Gertler was originally supposed to attend the presentation, but chose to attend the National Scholars Dinner, held on the same night. Dr. Anthony Gray, director, strategic initiatives and research, attended the event in his stead.

In a sit-down interview with The Varsity the following day, Gertler said that he acknowledges the seriousness of the climate change problem: “I will say, for the record, that I am not a climate change denier. I am personally increasingly convinced by the science that underlies the climate change debate.”

Gertler said that the university must respect the balance between considering social and political issues with the responsibility to seek the maximum return on its investments. “The purpose of this exercise is not to decide whether or not there is something called climate change and that it poses real risks. The purpose is to decide the appropriate course of action for the university to take in this regard, particularly with regard to the question of its investment practices,” he said.
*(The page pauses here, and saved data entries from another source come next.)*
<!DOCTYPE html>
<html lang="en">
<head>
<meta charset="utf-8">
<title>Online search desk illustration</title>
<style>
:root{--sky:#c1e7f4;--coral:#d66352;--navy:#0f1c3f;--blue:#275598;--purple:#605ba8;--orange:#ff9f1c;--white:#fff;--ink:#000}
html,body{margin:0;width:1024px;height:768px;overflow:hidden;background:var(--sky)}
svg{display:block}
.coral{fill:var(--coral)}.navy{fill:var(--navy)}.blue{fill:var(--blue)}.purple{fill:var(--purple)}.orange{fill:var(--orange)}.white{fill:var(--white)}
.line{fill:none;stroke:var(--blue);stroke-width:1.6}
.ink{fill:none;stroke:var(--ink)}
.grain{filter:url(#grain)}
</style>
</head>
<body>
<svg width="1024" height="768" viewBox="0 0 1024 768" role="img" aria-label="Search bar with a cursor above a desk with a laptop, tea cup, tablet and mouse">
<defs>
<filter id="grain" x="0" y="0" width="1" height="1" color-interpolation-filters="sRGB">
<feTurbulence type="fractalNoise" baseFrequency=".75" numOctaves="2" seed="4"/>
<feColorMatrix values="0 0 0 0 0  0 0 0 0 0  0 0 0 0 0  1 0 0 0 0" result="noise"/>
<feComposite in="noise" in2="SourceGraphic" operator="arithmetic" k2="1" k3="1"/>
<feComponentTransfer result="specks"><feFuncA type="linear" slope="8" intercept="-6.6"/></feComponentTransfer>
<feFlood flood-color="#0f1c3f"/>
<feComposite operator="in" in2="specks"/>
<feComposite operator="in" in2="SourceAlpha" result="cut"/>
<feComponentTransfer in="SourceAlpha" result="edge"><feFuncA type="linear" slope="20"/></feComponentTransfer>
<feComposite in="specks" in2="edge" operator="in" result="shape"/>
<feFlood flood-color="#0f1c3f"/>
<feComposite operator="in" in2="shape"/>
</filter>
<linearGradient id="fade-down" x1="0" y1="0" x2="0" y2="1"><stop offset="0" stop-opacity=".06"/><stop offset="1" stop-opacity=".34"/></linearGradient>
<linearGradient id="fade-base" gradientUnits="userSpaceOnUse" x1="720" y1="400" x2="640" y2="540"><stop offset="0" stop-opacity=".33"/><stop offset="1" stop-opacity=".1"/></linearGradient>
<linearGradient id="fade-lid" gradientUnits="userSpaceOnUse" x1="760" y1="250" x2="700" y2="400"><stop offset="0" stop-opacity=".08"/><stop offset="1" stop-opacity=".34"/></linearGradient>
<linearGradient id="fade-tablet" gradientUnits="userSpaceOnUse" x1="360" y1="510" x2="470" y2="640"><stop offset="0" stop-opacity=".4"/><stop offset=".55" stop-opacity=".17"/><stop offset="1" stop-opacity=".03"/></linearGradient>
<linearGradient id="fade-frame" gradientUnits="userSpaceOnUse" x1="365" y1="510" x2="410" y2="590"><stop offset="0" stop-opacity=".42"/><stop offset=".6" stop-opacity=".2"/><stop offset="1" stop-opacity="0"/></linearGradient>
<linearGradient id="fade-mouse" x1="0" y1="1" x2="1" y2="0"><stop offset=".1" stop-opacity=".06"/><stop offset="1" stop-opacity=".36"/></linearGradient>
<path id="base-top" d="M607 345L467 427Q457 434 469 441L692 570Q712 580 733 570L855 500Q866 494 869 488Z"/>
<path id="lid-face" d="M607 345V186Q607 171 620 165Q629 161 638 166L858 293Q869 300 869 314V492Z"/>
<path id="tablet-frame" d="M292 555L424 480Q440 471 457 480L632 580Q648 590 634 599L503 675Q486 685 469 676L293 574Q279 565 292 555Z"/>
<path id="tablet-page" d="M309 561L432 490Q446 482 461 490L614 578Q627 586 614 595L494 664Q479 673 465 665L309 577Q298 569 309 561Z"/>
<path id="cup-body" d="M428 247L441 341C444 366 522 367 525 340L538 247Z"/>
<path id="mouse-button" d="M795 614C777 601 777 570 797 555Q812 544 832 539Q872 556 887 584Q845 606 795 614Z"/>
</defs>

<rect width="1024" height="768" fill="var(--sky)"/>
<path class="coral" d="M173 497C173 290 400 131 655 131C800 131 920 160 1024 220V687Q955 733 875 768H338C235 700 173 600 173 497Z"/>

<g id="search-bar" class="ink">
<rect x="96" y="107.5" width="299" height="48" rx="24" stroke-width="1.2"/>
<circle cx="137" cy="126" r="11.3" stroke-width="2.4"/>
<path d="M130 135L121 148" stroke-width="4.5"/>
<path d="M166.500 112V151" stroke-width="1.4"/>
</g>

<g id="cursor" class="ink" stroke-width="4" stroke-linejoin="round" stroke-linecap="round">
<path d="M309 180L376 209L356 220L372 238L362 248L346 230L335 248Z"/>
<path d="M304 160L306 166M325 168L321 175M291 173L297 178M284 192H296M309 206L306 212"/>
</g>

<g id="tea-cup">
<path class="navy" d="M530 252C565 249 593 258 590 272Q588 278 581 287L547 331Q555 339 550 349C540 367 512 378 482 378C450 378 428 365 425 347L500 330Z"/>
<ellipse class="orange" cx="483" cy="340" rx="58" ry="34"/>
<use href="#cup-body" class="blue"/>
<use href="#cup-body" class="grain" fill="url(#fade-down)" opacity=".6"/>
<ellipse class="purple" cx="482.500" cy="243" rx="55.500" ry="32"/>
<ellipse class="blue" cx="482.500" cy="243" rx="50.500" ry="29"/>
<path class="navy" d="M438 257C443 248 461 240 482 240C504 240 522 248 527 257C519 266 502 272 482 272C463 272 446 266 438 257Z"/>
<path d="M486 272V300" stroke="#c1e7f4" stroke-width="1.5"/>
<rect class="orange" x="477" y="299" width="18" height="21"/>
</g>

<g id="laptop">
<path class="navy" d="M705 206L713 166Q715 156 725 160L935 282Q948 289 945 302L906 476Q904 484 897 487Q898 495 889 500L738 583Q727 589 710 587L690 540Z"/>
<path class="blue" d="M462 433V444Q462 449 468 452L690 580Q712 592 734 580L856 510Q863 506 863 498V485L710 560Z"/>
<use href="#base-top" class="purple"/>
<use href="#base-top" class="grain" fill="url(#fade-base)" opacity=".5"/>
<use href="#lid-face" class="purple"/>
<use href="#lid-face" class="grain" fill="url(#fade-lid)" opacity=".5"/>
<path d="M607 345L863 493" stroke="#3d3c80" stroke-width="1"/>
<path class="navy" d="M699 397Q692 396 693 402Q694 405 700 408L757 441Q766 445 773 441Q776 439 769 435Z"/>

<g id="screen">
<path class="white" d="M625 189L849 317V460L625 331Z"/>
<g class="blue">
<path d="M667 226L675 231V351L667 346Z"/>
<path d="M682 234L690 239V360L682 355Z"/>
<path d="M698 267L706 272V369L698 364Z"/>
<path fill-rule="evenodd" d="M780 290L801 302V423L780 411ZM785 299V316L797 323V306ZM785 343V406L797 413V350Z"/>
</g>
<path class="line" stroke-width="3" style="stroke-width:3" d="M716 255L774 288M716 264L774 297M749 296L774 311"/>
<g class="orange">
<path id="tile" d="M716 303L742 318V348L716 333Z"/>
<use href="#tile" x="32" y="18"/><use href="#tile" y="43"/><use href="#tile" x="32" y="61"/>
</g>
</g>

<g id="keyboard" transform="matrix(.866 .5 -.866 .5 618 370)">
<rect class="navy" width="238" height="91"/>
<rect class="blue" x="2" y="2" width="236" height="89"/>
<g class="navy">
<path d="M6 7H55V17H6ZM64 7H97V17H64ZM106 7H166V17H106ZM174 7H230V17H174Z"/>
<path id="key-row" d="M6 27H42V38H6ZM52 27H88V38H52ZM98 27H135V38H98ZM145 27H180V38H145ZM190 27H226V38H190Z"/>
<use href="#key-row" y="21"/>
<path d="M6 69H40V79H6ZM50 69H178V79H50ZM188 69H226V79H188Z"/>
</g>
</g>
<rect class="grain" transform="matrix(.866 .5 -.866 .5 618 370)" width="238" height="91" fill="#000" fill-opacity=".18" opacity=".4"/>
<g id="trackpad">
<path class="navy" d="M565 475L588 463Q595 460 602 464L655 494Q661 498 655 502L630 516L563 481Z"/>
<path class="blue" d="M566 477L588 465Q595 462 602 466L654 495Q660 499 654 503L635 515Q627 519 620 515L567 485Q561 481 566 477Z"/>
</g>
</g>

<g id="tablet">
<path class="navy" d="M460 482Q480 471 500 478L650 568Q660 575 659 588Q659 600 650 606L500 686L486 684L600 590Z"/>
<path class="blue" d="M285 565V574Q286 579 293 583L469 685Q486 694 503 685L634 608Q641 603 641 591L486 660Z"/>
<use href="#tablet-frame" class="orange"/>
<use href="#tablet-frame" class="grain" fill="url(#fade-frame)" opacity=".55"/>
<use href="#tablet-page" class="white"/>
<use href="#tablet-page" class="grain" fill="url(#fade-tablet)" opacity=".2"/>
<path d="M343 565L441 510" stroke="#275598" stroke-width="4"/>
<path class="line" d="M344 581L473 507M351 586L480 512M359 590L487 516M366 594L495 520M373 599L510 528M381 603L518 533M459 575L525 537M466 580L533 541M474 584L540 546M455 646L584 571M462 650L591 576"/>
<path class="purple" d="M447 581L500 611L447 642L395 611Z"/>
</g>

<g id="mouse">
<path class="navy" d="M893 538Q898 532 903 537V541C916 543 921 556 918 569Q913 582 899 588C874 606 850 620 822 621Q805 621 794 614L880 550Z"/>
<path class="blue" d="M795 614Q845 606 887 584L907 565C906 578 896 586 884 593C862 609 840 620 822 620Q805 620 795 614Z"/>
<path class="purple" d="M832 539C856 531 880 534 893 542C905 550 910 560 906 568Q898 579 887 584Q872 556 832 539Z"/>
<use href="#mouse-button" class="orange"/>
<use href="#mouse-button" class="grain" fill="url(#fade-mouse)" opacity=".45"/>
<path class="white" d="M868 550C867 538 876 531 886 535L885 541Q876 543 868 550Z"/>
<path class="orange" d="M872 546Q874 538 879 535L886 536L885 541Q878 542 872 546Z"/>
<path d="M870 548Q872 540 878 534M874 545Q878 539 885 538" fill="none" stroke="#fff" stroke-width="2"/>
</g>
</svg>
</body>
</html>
Toronto350 argues that the business models of fossil fuel companies do not take into account the safe limit of fossil fuel-burning to avoid dangerously raising the planet’s temperature. They cite limits established at a 2009 UN climate change conference, in a non-legally binding agreement called The Copenhagen Accord, which was signed by 114 parties, including Canada.

“Much of the value of these companies is illusory, based on an outdated assumption that we can use the atmosphere as a free dumping ground for CO2. The energy sources of the future need to be compatible with a stable climate,” reads Toronto350’s divestment brief.

David Williams, head of media relations for Shell Canada, would not comment on the company’s business model relative to the Copenhagen Accord. Williams said that, in the short to medium term, Shell is committed to increasing natural gas — a lower-carbon fuel — in their production profile. Currently, he said, Shell’s global production is approximately 50 per cent oil, 50 per cent natural gas.

In the longer term, Williams said that the key to taking carbon out of the atmosphere is to introduce carbon capture and storage (CCS) technologies. Shell is currently constructing what will be one of the world’s first industrial scale CCS projects, connected to their oil sands operation in Alberta. He also highlighted Shell’s $12 billion joint venture with Cosan in Brazil, called Raizen. “Raizen produces and sells over 2 billion litres a year of the lowest carbon biofuel commercially available — ethanol made from Brazilian sugar cane,” he said.

Toronto350 argues that fossil fuel companies’ primary business practices, and continuing investment in new fossil fuel infrastructure, makes it unlikely for them to seriously address the climate change problem. As such, they argue, investor activism alone is not enough, and responsible investors must move away from fossil fuel companies towards renewable energy infrastructure.

Gertler said that he will likely decide whether to appoint an ad hoc committee within one or two weeks. He declined to offer details on who would be appointed to sit on the committee, or how the student representative would be selected. He further said that it would be impossible to say, at this point, how long the committee would take to reach decision, since the 2008 divestment policy has never been put into practice before.

Clarification Monday March 10 2014: Toronto350 originally claimed to have been endorsed by the Scarborough Campus Students’ Union. This is not the case, this article has been updated to reflect this fact.